As the hon. Gentleman pointed out in his opening remarks, we are reviewing the Building Schools for the Future programme to ensure that we can build schools more effectively and cost-efficiently in the future. We definitely will not halt projects that have been started, where diggers have been engaged and holes have been dug in the ground, as the Labour Government did when the college building programme had to be put on hold because of "catastrophic mismanagement". Many colleges stood to lose hundreds of thousands of pounds. Indeed, the Association of Colleges said that some stood to lose millions following the abrupt cancellation of projects. It said that 24 colleges stood to lose between £2 million and £5 million; indeed, 17 stood to lose more than £5 million.
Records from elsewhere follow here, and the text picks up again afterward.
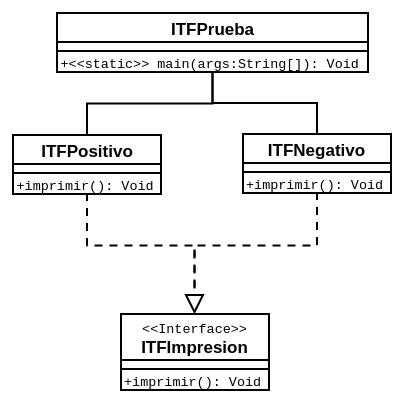
<!DOCTYPE html>
<html lang="es">
<head>
<meta charset="utf-8">
<title>Diagrama de clases</title>
<style>
:root { --ink: #000; --paper: #fff; --stroke: 2px; }
* { box-sizing: border-box; margin: 0; padding: 0; }
html, body { width: 404px; height: 404px; overflow: hidden; background: var(--paper); }
.diagram { position: relative; width: 404px; height: 404px; color: var(--ink); }
.connectors { position: absolute; inset: 0; fill: none; stroke: var(--ink); stroke-width: 2; }
.dashed { stroke-dasharray: 8 7; }
.class-box {
  position: absolute; display: flex; flex-direction: column; width: 150px;
  border: var(--stroke) solid var(--ink); background: var(--paper);
}
.class-head { height: 27px; padding-top: 5px; text-align: center; }
.class-name { font: bold 17px/22px "Liberation Sans", Arial, sans-serif; }
.stereotype, .operations { font: 13.45px/13px "Liberation Mono", "Courier New", monospace; white-space: nowrap; }
.attributes { height: 11px; border: solid var(--ink); border-width: var(--stroke) 0; }
.operations { height: 19px; padding: 6px 0 0 2.5px; }
.interface .class-head { height: 44px; padding-top: 8px; }
.interface .class-name { margin-top: 1px; }
.prueba { left: 56px; top: 12px; width: 313px; }
.positivo { left: 12px; top: 134px; }
.negativo { left: 241.5px; top: 133px; }
.impresion { left: 119.5px; top: 313px; }
</style>
</head>
<body>
<main class="diagram">
  <svg class="connectors" width="404" height="404" viewBox="0 0 404 404" aria-hidden="true">
    <path d="M212.5 72V103.5H87V135"/>
    <path d="M212.5 72V103H317V134"/>
    <path class="dashed" d="M87 193V245.5H194.5V294"/>
    <path class="dashed" d="M317 192V245.5H194.5V294"/>
    <polygon points="186,295 203,295 194.5,312" fill="#fff"/>
  </svg>

  <section class="class-box prueba">
    <header class="class-head"><h2 class="class-name">ITFPrueba</h2></header>
    <div class="attributes"></div>
    <p class="operations">+&lt;&lt;static&gt;&gt; main(args:String[]): Void</p>
  </section>

  <section class="class-box positivo">
    <header class="class-head"><h2 class="class-name">ITFPositivo</h2></header>
    <div class="attributes"></div>
    <p class="operations">+imprimir(): Void</p>
  </section>

  <section class="class-box negativo">
    <header class="class-head"><h2 class="class-name">ITFNegativo</h2></header>
    <div class="attributes"></div>
    <p class="operations">+imprimir(): Void</p>
  </section>

  <section class="class-box interface impresion">
    <header class="class-head">
      <p class="stereotype">&lt;&lt;Interface&gt;&gt;</p>
      <h2 class="class-name">ITFImpresion</h2>
    </header>
    <div class="attributes"></div>
    <p class="operations">+imprimir(): Void</p>
  </section>
</main>
</body>
</html>
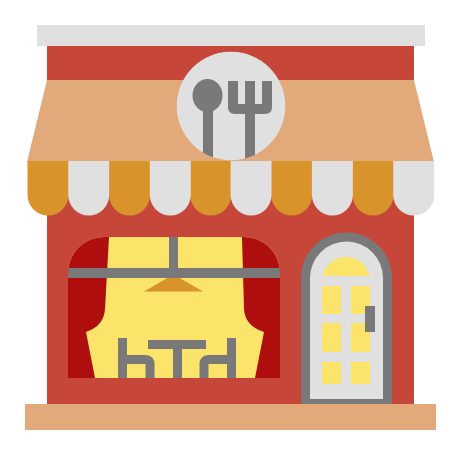
<!DOCTYPE html>
<html lang="en">
<head>
<meta charset="utf-8">
<title>Restaurant</title>
<style>
:root {
  --paper: #ffffff;
  --brick: #c7463a;
  --curtain: #ae0e0e;
  --sand: #e2aa7a;
  --amber: #d9932b;
  --light: #fce36a;
  --pale: #e0e0e0;
  --steel: #797979;
}
html, body { margin: 0; background: var(--paper); overflow: hidden; }
svg { display: block; width: 462px; height: 455px; }
.brick { fill: var(--brick); }
.curtain { fill: var(--curtain); }
.sand { fill: var(--sand); }
.amber { fill: var(--amber); }
.light { fill: var(--light); }
.pale { fill: var(--pale); }
.steel { fill: var(--steel); }
.rail { fill: none; stroke: var(--steel); stroke-width: 9; }
</style>
</head>
<body>
<svg viewBox="0 0 462 455" role="img" aria-label="Restaurant building with awning, window and door">
  <defs>
    <path id="scallop" d="M0 161H41V195A20.5 20.5 0 0 1 0 195Z"/>
    <clipPath id="sign-disc"><circle cx="231" cy="106" r="54.5"/></clipPath>
    <clipPath id="window-opening"><path d="M68 378V273A36 36 0 0 1 104 237H244A36 36 0 0 1 280 273V378Z"/></clipPath>
    <clipPath id="door-glass"><path d="M322 384V281A24 24 0 0 1 370 281V384Z"/></clipPath>
  </defs>

  <g id="building">
    <rect class="brick" x="47" y="45" width="367" height="360"/>
    <rect class="pale" x="37" y="25" width="388" height="21"/>
    <rect class="sand" x="25" y="404" width="411" height="26"/>
  </g>

  <g id="awning">
    <polygon class="sand" points="47,80 414,80 434,162 27,162"/>
    <g class="amber">
      <use href="#scallop" x="27.5"/>
      <use href="#scallop" x="109.1"/>
      <use href="#scallop" x="190.2"/>
      <use href="#scallop" x="271.2"/>
      <use href="#scallop" x="352.6"/>
    </g>
    <g class="pale">
      <use href="#scallop" x="68.2"/>
      <use href="#scallop" x="149.8"/>
      <use href="#scallop" x="230.6"/>
      <use href="#scallop" x="311.9"/>
      <use href="#scallop" x="393.2"/>
    </g>
  </g>

  <g id="sign" clip-path="url(#sign-disc)">
    <circle class="pale" cx="231" cy="106" r="54.5"/>
    <g id="spoon" class="steel">
      <ellipse cx="207.5" cy="95.500" rx="15" ry="16.500"/>
      <rect x="203" y="108" width="10" height="54"/>
    </g>
    <path id="fork" class="steel" d="M228 81H238V104H245V81H255V104H262V81H272V107Q272 114 265 114H255V162H245V114H235Q228 114 228 107Z"/>
  </g>

  <g id="window" clip-path="url(#window-opening)">
    <rect class="light" x="68" y="237" width="212" height="141"/>
    <path class="curtain" d="M68 237H109L105 309Q104 326 86 332L95 378H68Z"/>
    <path class="curtain" d="M280 237H242L244 309Q245 326 264 332L255 378H280Z"/>
    <rect class="steel" x="169" y="237" width="9" height="32"/>
    <polygon class="amber" points="169,277 178,277 203,291.500 144,291.500"/>
    <rect class="steel" x="68" y="268" width="212" height="10"/>
    <g id="table-and-chairs">
      <path class="rail" d="M122.500 338V378M122.500 359.500H146Q150 359.500 150 364V378"/>
      <path class="rail" d="M231.500 338V378M231.500 359.500H208Q204 359.500 204 364V378"/>
      <path class="rail" d="M148 344.500H206M177.500 344V378"/>
    </g>
  </g>

  <g id="door">
    <path class="steel" d="M301 404V278A45.500 45.500 0 0 1 392 278V404Z"/>
    <path class="pale" d="M310 399V278A36.500 36.500 0 0 1 383 278V399Z"/>
    <g clip-path="url(#door-glass)">
      <rect class="light" x="322" y="257" width="48" height="127"/>
      <g class="pale">
        <rect x="322" y="276" width="48" height="10"/>
        <rect x="322" y="314" width="48" height="9"/>
        <rect x="322" y="352" width="48" height="10"/>
        <rect x="341" y="276" width="10" height="108"/>
      </g>
    </g>
    <rect class="steel" x="365" y="306" width="10" height="26"/>
  </g>
</svg>
</body>
</html>
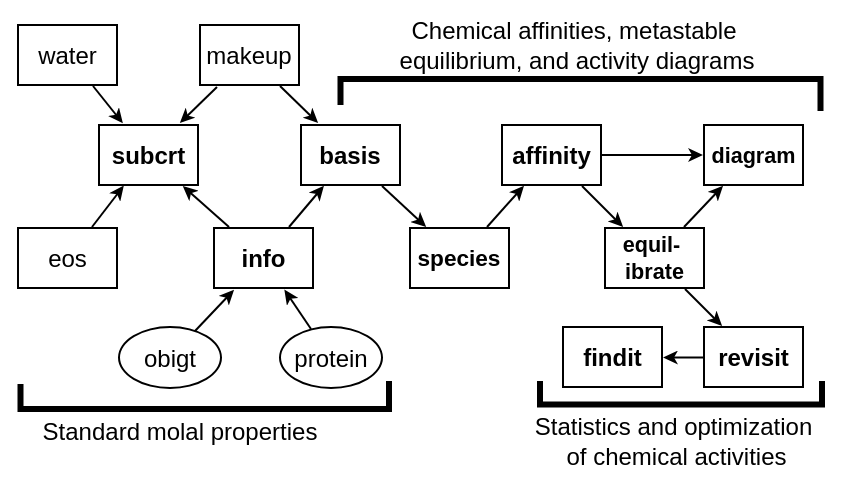
<!DOCTYPE html>
<html lang="en">
<head>
<meta charset="utf-8">
<title>Function relationships</title>
<style>
:root { --ink: #000; --paper: #fff; }
* { box-sizing: border-box; }
html, body { margin: 0; background: var(--paper); }
.diagram {
  position: relative;
  width: 844px;
  height: 484px;
  overflow: hidden;
  background: var(--paper);
  color: var(--ink);
  font: 24px/30px "Liberation Sans", Arial, sans-serif;
}
.connectors { position: absolute; inset: 0; }
.arrows { stroke: var(--ink); stroke-width: 2; }
.brackets { fill: none; stroke: var(--ink); stroke-width: 6; }
.arrowhead { fill: var(--ink); }
.node {
  position: absolute;
  left: var(--x);
  top: var(--y);
  width: 101px;
  height: 62px;
  padding-top: 2px;
  display: flex;
  align-items: center;
  justify-content: center;
  border: 2px solid var(--ink);
  white-space: nowrap;
}
.main { font-weight: 700; }
.data { width: 104px; height: 63px; border-radius: 50%; }
.compact { font-size: 21.6px; }
.medium { font-size: 22.6px; }
.stacked { flex-direction: column; line-height: 27px; padding-top: 0; }
.stacked span:first-child { padding-right: 6px; }
.caption { position: absolute; margin: 0; text-align: center; white-space: nowrap; }
.caption span { display: block; }
.caption span:first-child:not(:last-child) { padding-right: 6px; }
.caption-diagrams { left: 377px; top: 16px; width: 400px; }
.caption-properties { left: 30px; top: 417px; width: 300px; }
.caption-statistics { left: 516px; top: 412px; width: 321px; }
</style>
</head>
<body>
<main class="diagram">
  <svg class="connectors" width="844" height="484" viewBox="0 0 844 484" aria-hidden="true">
    <defs>
      <marker id="arrowhead" markerUnits="userSpaceOnUse" markerWidth="15" markerHeight="14" refX="12" refY="7" orient="auto">
        <path class="arrowhead" d="M0 0 15 7 0 14 4 7Z"/>
      </marker>
    </defs>
    <g class="arrows" marker-end="url(#arrowhead)">
      <line x1="93" y1="86" x2="121" y2="121" marker-end="url(#arrowhead)"/>
      <line x1="217" y1="87" x2="182" y2="121" marker-end="url(#arrowhead)"/>
      <line x1="280" y1="86" x2="316" y2="121" marker-end="url(#arrowhead)"/>
      <line x1="92" y1="227" x2="122" y2="188" marker-end="url(#arrowhead)"/>
      <line x1="229" y1="227" x2="185" y2="188" marker-end="url(#arrowhead)"/>
      <line x1="289" y1="227" x2="322" y2="188" marker-end="url(#arrowhead)"/>
      <line x1="195" y1="331" x2="232" y2="292" marker-end="url(#arrowhead)"/>
      <line x1="311" y1="329" x2="286" y2="292" marker-end="url(#arrowhead)"/>
      <line x1="382" y1="186" x2="424" y2="225" marker-end="url(#arrowhead)"/>
      <line x1="487" y1="227" x2="522" y2="188" marker-end="url(#arrowhead)"/>
      <line x1="602" y1="155" x2="700" y2="155" marker-end="url(#arrowhead)"/>
      <line x1="582" y1="186" x2="621" y2="225" marker-end="url(#arrowhead)"/>
      <line x1="684" y1="227" x2="721" y2="188" marker-end="url(#arrowhead)"/>
      <line x1="685" y1="289" x2="720" y2="324" marker-end="url(#arrowhead)"/>
      <line x1="704" y1="357.5" x2="666" y2="357.5" marker-end="url(#arrowhead)"/>
    </g>
    <g class="brackets">
      <polyline points="340.5,105 340.5,79 820.5,79 820.5,111"/>
      <polyline points="20.5,384 20.5,409 389,409 389,381"/>
      <polyline points="540,381 540,404.5 822,404.5 822,381"/>
    </g>
  </svg>

  <div class="node" style="--x:17px;--y:24px">water</div>
  <div class="node" style="--x:198.5px;--y:24px">makeup</div>
  <div class="node main" style="--x:98px;--y:123.5px">subcrt</div>
  <div class="node main" style="--x:299.5px;--y:123.5px">basis</div>
  <div class="node main" style="--x:501px;--y:123.5px">affinity</div>
  <div class="node main compact" style="--x:703px;--y:123.5px">diagram</div>
  <div class="node" style="--x:17px;--y:227px">eos</div>
  <div class="node main" style="--x:213px;--y:227px">info</div>
  <div class="node main medium" style="--x:408.5px;--y:227px">species</div>
  <div class="node main compact stacked" style="--x:604px;--y:227px"><span>equil-</span><span>ibrate</span></div>
  <div class="node data" style="--x:118px;--y:326px">obigt</div>
  <div class="node data" style="--x:279px;--y:326px">protein</div>
  <div class="node main" style="--x:562px;--y:326px">findit</div>
  <div class="node main" style="--x:703px;--y:326px">revisit</div>

  <p class="caption caption-diagrams"><span>Chemical affinities, metastable</span><span>equilibrium, and activity diagrams</span></p>
  <p class="caption caption-properties">Standard molal properties</p>
  <p class="caption caption-statistics"><span>Statistics and optimization</span><span>of chemical activities</span></p>
</main>
</body>
</html>
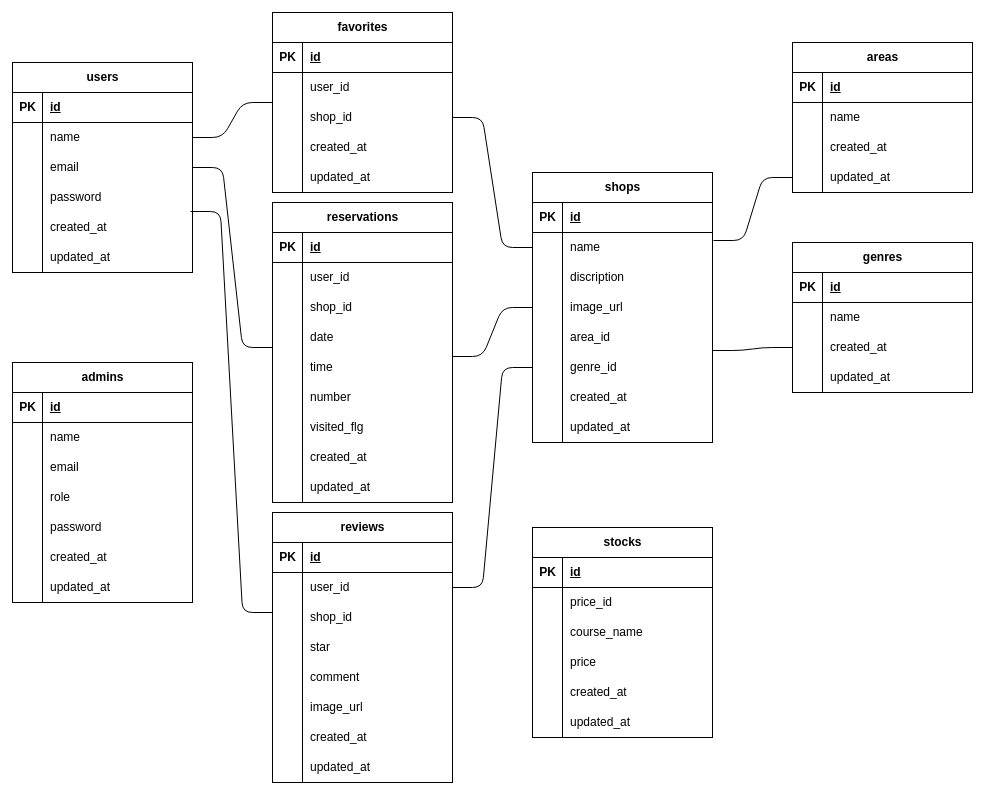
<!DOCTYPE html>
<html lang="en">
<head>
<meta charset="utf-8">
<title>Shop reservation ER diagram</title>
<style>
:root { --paper: #fff; --ink: #000; --row: 30px; }
* { box-sizing: border-box; margin: 0; padding: 0; }
body { background: var(--paper); overflow: hidden; }
.diagram {
  position: relative; width: 985px; height: 795px; overflow: hidden;
  background: var(--paper); color: var(--ink);
  font: 12px/29px "Liberation Sans", Arial, sans-serif;
}
.relations { position: absolute; inset: 0; fill: none; stroke: var(--ink); stroke-width: 1; }
.entity {
  position: absolute; left: var(--x); top: var(--y); width: 181px;
  border: 1px solid var(--ink); background: var(--paper);
}
.entity h2 { height: var(--row); font-size: 12px; text-align: center; border-bottom: 1px solid var(--ink); }
.key { display: grid; grid-template-columns: 30px 1fr; height: var(--row); font-weight: bold; border-bottom: 1px solid var(--ink); }
.key dt { text-align: center; border-right: 1px solid var(--ink); }
.key dd { padding-left: 7px; text-decoration: underline; }
.fields { list-style: none; margin-left: 29px; padding-left: 7px; border-left: 1px solid var(--ink); }
.fields li { height: var(--row); }
.fields li:last-child { height: 29px; }
.users { --x: 12px; --y: 62px; }
.admins { --x: 12px; --y: 362px; }
.favorites { --x: 272px; --y: 12px; }
.reservations { --x: 272px; --y: 202px; }
.reviews { --x: 272px; --y: 512px; }
.shops { --x: 532px; --y: 172px; }
.stocks { --x: 532px; --y: 527px; }
.areas { --x: 792px; --y: 42px; }
.genres { --x: 792px; --y: 242px; }
</style>
</head>
<body>
<main class="diagram">
  <section class="entity users">
    <h2>users</h2>
    <dl class="key"><dt>PK</dt><dd>id</dd></dl>
    <ul class="fields"><li>name</li><li>email</li><li>password</li><li>created_at</li><li>updated_at</li></ul>
  </section>
  <section class="entity admins">
    <h2>admins</h2>
    <dl class="key"><dt>PK</dt><dd>id</dd></dl>
    <ul class="fields"><li>name</li><li>email</li><li>role</li><li>password</li><li>created_at</li><li>updated_at</li></ul>
  </section>
  <section class="entity favorites">
    <h2>favorites</h2>
    <dl class="key"><dt>PK</dt><dd>id</dd></dl>
    <ul class="fields"><li>user_id</li><li>shop_id</li><li>created_at</li><li>updated_at</li></ul>
  </section>
  <section class="entity reservations">
    <h2>reservations</h2>
    <dl class="key"><dt>PK</dt><dd>id</dd></dl>
    <ul class="fields"><li>user_id</li><li>shop_id</li><li>date</li><li>time</li><li>number</li><li>visited_flg</li><li>created_at</li><li>updated_at</li></ul>
  </section>
  <section class="entity reviews">
    <h2>reviews</h2>
    <dl class="key"><dt>PK</dt><dd>id</dd></dl>
    <ul class="fields"><li>user_id</li><li>shop_id</li><li>star</li><li>comment</li><li>image_url</li><li>created_at</li><li>updated_at</li></ul>
  </section>
  <section class="entity shops">
    <h2>shops</h2>
    <dl class="key"><dt>PK</dt><dd>id</dd></dl>
    <ul class="fields"><li>name</li><li>discription</li><li>image_url</li><li>area_id</li><li>genre_id</li><li>created_at</li><li>updated_at</li></ul>
  </section>
  <section class="entity stocks">
    <h2>stocks</h2>
    <dl class="key"><dt>PK</dt><dd>id</dd></dl>
    <ul class="fields"><li>price_id</li><li>course_name</li><li>price</li><li>created_at</li><li>updated_at</li></ul>
  </section>
  <section class="entity areas">
    <h2>areas</h2>
    <dl class="key"><dt>PK</dt><dd>id</dd></dl>
    <ul class="fields"><li>name</li><li>created_at</li><li>updated_at</li></ul>
  </section>
  <section class="entity genres">
    <h2>genres</h2>
    <dl class="key"><dt>PK</dt><dd>id</dd></dl>
    <ul class="fields"><li>name</li><li>created_at</li><li>updated_at</li></ul>
  </section>
  <svg class="relations" width="985" height="795" viewBox="0 0 985 795" aria-hidden="true">
    <path id="users-favorites" d="M192.5 137.5H212.5Q222.5 137.5 227.5 128.8L237.5 111.2Q242.5 102.5 252.5 102.5H272.5"/>
    <path id="users-reservations" d="M192.5 167.5H212.5Q222.5 167.5 223.6 177.4L241.4 337.6Q242.5 347.5 252.5 347.5H272.5"/>
    <path id="users-reviews" d="M190.5 211.5H210.5Q220.5 211.5 221 221.5L242 602.5Q242.5 612.5 252.5 612.5H272.5"/>
    <path id="favorites-shops" d="M452.5 117.5H472.5Q482.5 117.5 484 127.4L501 237.6Q502.5 247.5 512.5 247.5H532.5"/>
    <path id="reservations-shops" d="M452.5 356.5H472.5Q482.5 356.5 486.3 347.3L498.7 316.7Q502.5 307.5 512.5 307.5H532.5"/>
    <path id="reviews-shops" d="M452.5 587.5H472.5Q482.5 587.5 483.4 577.5L501.6 377.5Q502.5 367.5 512.5 367.5H532.5"/>
    <path id="shops-areas" d="M713.5 240.5H733.5Q743.5 240.5 746.3 230.9L759.7 187.1Q762.5 177.5 772.5 177.5H792.5"/>
    <path id="shops-genres" d="M712.5 350.5H732.5Q742.5 350.5 752.5 349L752.5 349Q762.5 347.5 772.5 347.5H792.5"/>
  </svg>
</main>
</body>
</html>
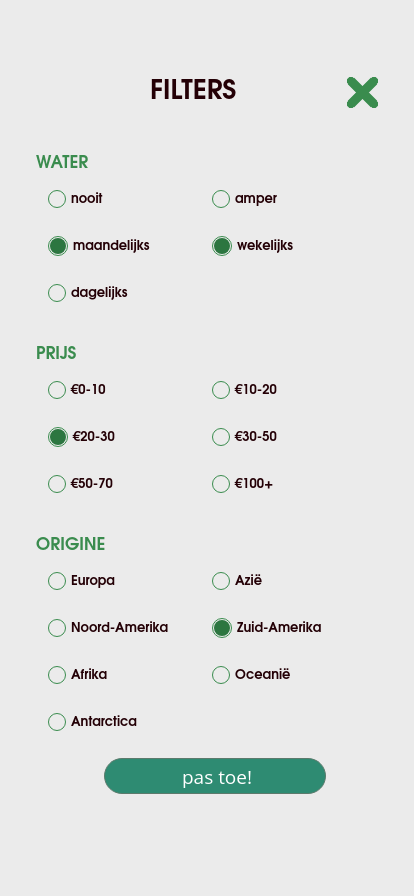
<!DOCTYPE html>
<html lang="nl">
<head>
<meta charset="utf-8">
<title>Filters</title>
<style>
:root {
  --background: #ebebeb;
  --ink: #240006;
  --green: #3a8c4e;
  --green-dark: #2c7640;
  --button: #2e8b72;
  --button-edge: #5c7a6c;
  --display: "TeX Gyre Adventor", "Avant Garde", sans-serif;
}
* { box-sizing: border-box; margin: 0; padding: 0; }
html, body { width: 414px; height: 896px; overflow: hidden; background: var(--background); }
body { color: var(--ink); font-family: var(--display); font-weight: 700; }
.filters { width: 414px; height: 896px; padding: 72px 36px 0; display: flex; flex-direction: column; }
.top { height: 40px; display: flex; align-items: center; justify-content: space-between; padding-left: 114px; }
.top h1 { font-size: 27px; line-height: 40px; white-space: nowrap; }
.close { display: block; width: 31px; height: 31px; }
.close svg { display: block; fill: none; stroke: var(--green); stroke-width: 10; }
.groups { margin-top: 40px; display: flex; flex-direction: column; gap: 27px; }
.group h2 { height: 24px; font-size: 17px; line-height: 23px; color: var(--green); }
.options { list-style: none; padding-left: 12px; display: grid; grid-template-columns: 164px 1fr; grid-auto-rows: 46px; row-gap: 1px; }
.option { display: flex; align-items: center; gap: 5px; font-size: 13px; line-height: 20px; white-space: nowrap; }
.option::before { content: ""; flex: none; width: 16px; height: 16px; border: 1px solid var(--green); border-radius: 50%; }
.option[aria-checked="true"]::before { background: var(--green-dark); background-clip: content-box; padding: 1px; }
.apply { align-self: flex-start; margin: 13px 0 0 68px; width: 222px; height: 36px; padding-left: 4px; border: 1px solid var(--button-edge); border-radius: 18px; background: var(--button); color: #fff; font: 400 19px/36px "Open Sans", sans-serif; text-align: center; text-decoration: none; }
</style>
</head>
<body>
<main class="filters">
  <header class="top">
    <h1>FILTERS</h1>
    <a class="close" href="#" aria-label="Sluiten">
      <svg width="31" height="31" viewBox="0 0 31 31"><path d="M4 4 27 27M27 4 4 27" stroke-linecap="square" stroke-width="8"/><path d="M4 4 27 27M27 4 4 27" stroke-width="9"/></svg>
    </a>
  </header>
  <div class="groups">
    <section class="group">
      <h2>WATER</h2>
      <ul class="options" role="radiogroup" aria-label="Water">
        <li class="option" role="radio" aria-checked="false">nooit</li>
        <li class="option" role="radio" aria-checked="false">amper</li>
        <li class="option" role="radio" aria-checked="true">maandelijks</li>
        <li class="option" role="radio" aria-checked="true">wekelijks</li>
        <li class="option" role="radio" aria-checked="false">dagelijks</li>
      </ul>
    </section>
    <section class="group">
      <h2>PRIJS</h2>
      <ul class="options" role="radiogroup" aria-label="Prijs">
        <li class="option" role="radio" aria-checked="false">€0-10</li>
        <li class="option" role="radio" aria-checked="false">€10-20</li>
        <li class="option" role="radio" aria-checked="true">€20-30</li>
        <li class="option" role="radio" aria-checked="false">€30-50</li>
        <li class="option" role="radio" aria-checked="false">€50-70</li>
        <li class="option" role="radio" aria-checked="false">€100+</li>
      </ul>
    </section>
    <section class="group">
      <h2>ORIGINE</h2>
      <ul class="options" role="radiogroup" aria-label="Origine">
        <li class="option" role="radio" aria-checked="false">Europa</li>
        <li class="option" role="radio" aria-checked="false">Azië</li>
        <li class="option" role="radio" aria-checked="false">Noord-Amerika</li>
        <li class="option" role="radio" aria-checked="true">Zuid-Amerika</li>
        <li class="option" role="radio" aria-checked="false">Afrika</li>
        <li class="option" role="radio" aria-checked="false">Oceanië</li>
        <li class="option" role="radio" aria-checked="false">Antarctica</li>
      </ul>
    </section>
  </div>
  <a class="apply" href="#">pas toe!</a>
</main>
</body>
</html>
I know that the hon. Gentleman was not part of the previous Government-indeed, he was an effective and constructive critic of them-so he cannot be blamed for what went wrong, and he is right to raise the issue of the Barking and Dagenham BSF plans today. However, he will appreciate the financial backdrop against which this debate is being held-an inherited budget deficit of £156 billion. As a result, the previous Government had already committed themselves to reducing capital spending across Departments by more than 50%, with a reduction of 17.5% in each of the next three years. Ed Balls, the former Secretary of State for Education and now shadow Education Secretary, admitted to the House that school capital spending was not protected in those plans. Therefore, the hon. Gentleman's first port of call should be the shadow Secretary of State, in order to find out from him what he had planned to do if their party had won the last general election.
I want to put it on the record that we had this row about the BSF plans in Barking and Dagenham with the previous Government. There was a controversy in the first phase of the BSF programme, in that we were on the list and were taken off it because of some difficulties with the imposition of academies. So this is an argument we have had with Governments either side of the aisle.
I am grateful for that intervention and I will bear in mind what the hon. Gentleman has said. He also gives me an opportunity to correct something I said earlier. I think that I gave a very disparaging view of the previous Government when I said they had completed only 95 schools in the seven years since the project began; they actually completed 97. So, for underestimating their great achievement in completing 97 schools out of 3,500, I apologise and set the record straight.
We will be looking extraordinarily sympathetically at two sets of circumstances as we review the BSF programme: deprivation and particular need. I know the projects in Barking and Dagenham are very important to the hon. Gentleman and his constituents, and especially to the pupils and school staff who will be affected, but I am afraid that that is all I can say at this point; I cannot give specific guarantees at this time about particular projects. Nevertheless, I promise to keep in touch with the hon. Gentleman as we continue to review capital spending. I know that that will not be enough to satisfy him or his constituents, but I am afraid that that is all I can say at the moment.
I reiterate that capital programmes are important to our programme of school improvement, but they must be delivered efficiently and cost-effectively, and must also be focused on where spending is most needed and will have the most impact.